Although the European Central Bank is on course to end its asset-purchase program this year, it has indicated record low rates should remain at least until mid-2019. With the Fed lifting rates seven times since it began tightening in December 2015, the gap between U.S. and German benchmark yields at some maturities is the widest since at least the 1990s.
Data this week should add to the case for the dollar. The U.S. economy likely grew at a 4.2 percent annual rate last quarter, the fastest since 2014, according to a Bloomberg survey. So even as trade tensions threaten global output, last year’s tax overhaul is helping stoke consumer spending and business investment.

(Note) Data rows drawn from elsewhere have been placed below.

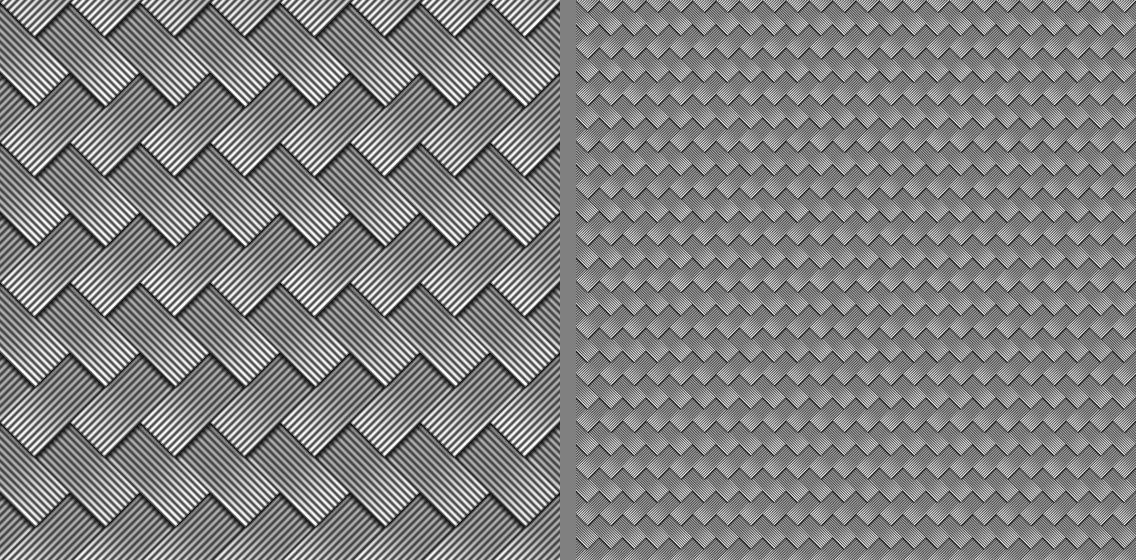
Left: one tile. Right: repeated 3 by 3.
Reproduce this pattern procedurally as a WebGL 2 fragment shader.

```glsl
#version 300 es
precision highp float;
// Diagonal herringbone weave of ribbed grey straps, 8 repeats across and 4 down.

uniform vec2 u_resolution;
out vec4 fragColor;

const float TAU = 6.2831853;
const float UNITS = 16.0;        // half-repeats across the canvas
const float RIBS = 9.0;          // ribs across one strap
const float GROOVE_GREY = 0.25;
const float RIB_GREY = 0.70;
const float SHINE_GREY = 1.02;
const float SHADOW_GREY = 0.04;

float hash(vec2 p) {
    return fract(sin(dot(p, vec2(127.1, 311.7))) * 43758.5453);
}

// Finds the strap at p: x runs along it (0 to 2), y across it (0 to 1),
// zw is an identity that wraps with the canvas.
vec4 findStrap(vec2 p) {
    vec2 diagonal = vec2(p.x + p.y, p.y - p.x) * 0.5;
    vec2 cell = floor(diagonal);
    vec2 local = diagonal - cell;
    float kind = mod(cell.x + cell.y, 4.0);
    bool falling = kind < 2.0;
    float part = falling ? kind : kind - 2.0;
    vec2 start = cell - (falling ? vec2(part, 0.0) : vec2(0.0, part));
    vec2 id = mod(vec2(start.x - start.y, start.x + start.y), UNITS);
    vec2 coord = falling ? local : local.yx;
    return vec4(coord.x + part, coord.y, id);
}

// Fine ribs, lit more strongly toward the raised end of the strap.
float ribbedGrey(vec2 strap, vec2 id) {
    float phase = (hash(id) - 0.5) * 0.8;
    float rib = 0.5 - 0.5 * cos(TAU * RIBS * strap.y + phase);
    float shine = smoothstep(0.7, 1.9, strap.x) * mix(0.8, 1.0, hash(id + 7.3));
    float crest = mix(RIB_GREY, SHINE_GREY, shine);
    float groove = GROOVE_GREY + 0.03 * shine;
    float rim = smoothstep(0.90, 0.96, strap.y) * hash(id + 19.1);
    return mix(groove, crest, rib) + 0.2 * rim;
}

// Light left after the shadows of overlapping straps and the thin seams.
float exposure(vec2 strap) {
    float tucked = smoothstep(-0.03, 0.14, strap.x);
    float covered = 1.0 - smoothstep(0.88, 1.06, strap.x);
    float side = mix(1.0, smoothstep(-0.03, 0.10, strap.y), covered);
    float sideGap = min(strap.y, 1.0 - strap.y);
    float endGap = min(strap.x, 2.0 - strap.x);
    float seam = smoothstep(0.0, 0.035, min(sideGap, endGap));
    return tucked * side * mix(0.5, 1.0, seam);
}

void main() {
    vec2 uv = gl_FragCoord.xy / u_resolution;
    vec2 p = vec2(uv.x, 1.0 - uv.y) * UNITS - vec2(0.0, 0.06);
    vec4 strap = findStrap(p);
    float grey = ribbedGrey(strap.xy, strap.zw);
    grey = mix(SHADOW_GREY, grey, exposure(strap.xy));
    fragColor = vec4(vec3(clamp(grey, 0.0, 1.0)), 1.0);
}
```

For Tim Graf, head of macro strategy for Europe, the Middle East and Africa at State Street Bank & Trust, Mnuchin’s comments at the Group-of-20 summit this past weekend resonated.
“We are still overweight dollars,” Graf said. “If it’s a tariff-only story, then for the time being it’s still dollar-positive,” because China and the euro region have more to lose than the U.S. in such an environment.
“The dynamic changes if things around the currency change, but that’s still a fairly low probability of happening,” Graf said, referring to a scenario where countries race to weaken their currencies to gain an advantage.
Derivative traders seem to agree, as despite actual swings in exchange rates picking up on Friday, the outlook for the pace of movements (measured by implied volatility on the options) still mostly fell.
Roberto Perli, a partner at Cornerstone Macro LLC and a former Fed economist, says Trump’s criticism of Fed rate hikes actually may have improved the likelihood that policy makers tighten as planned, to drive home their independence.
“If anything, the incentive will be to tighten more, not less, because of this political pressure,” Perli said in a note Friday.
That’s good for traders who were long the dollar before Trump’s tweet storm.
As of July 17, hedge funds and other futures speculators were the most bullish on the greenback since February 2017, U.S. Commodity Futures Trading Commission data show.
Their growing confidence in the U.S. currency does fly in the face of history, which shows that a full-blown trade war typically causes dollar weakness in the end.
But for now, as Taylor sums it all up, “Trump might want a weaker dollar, but he won’t get it.”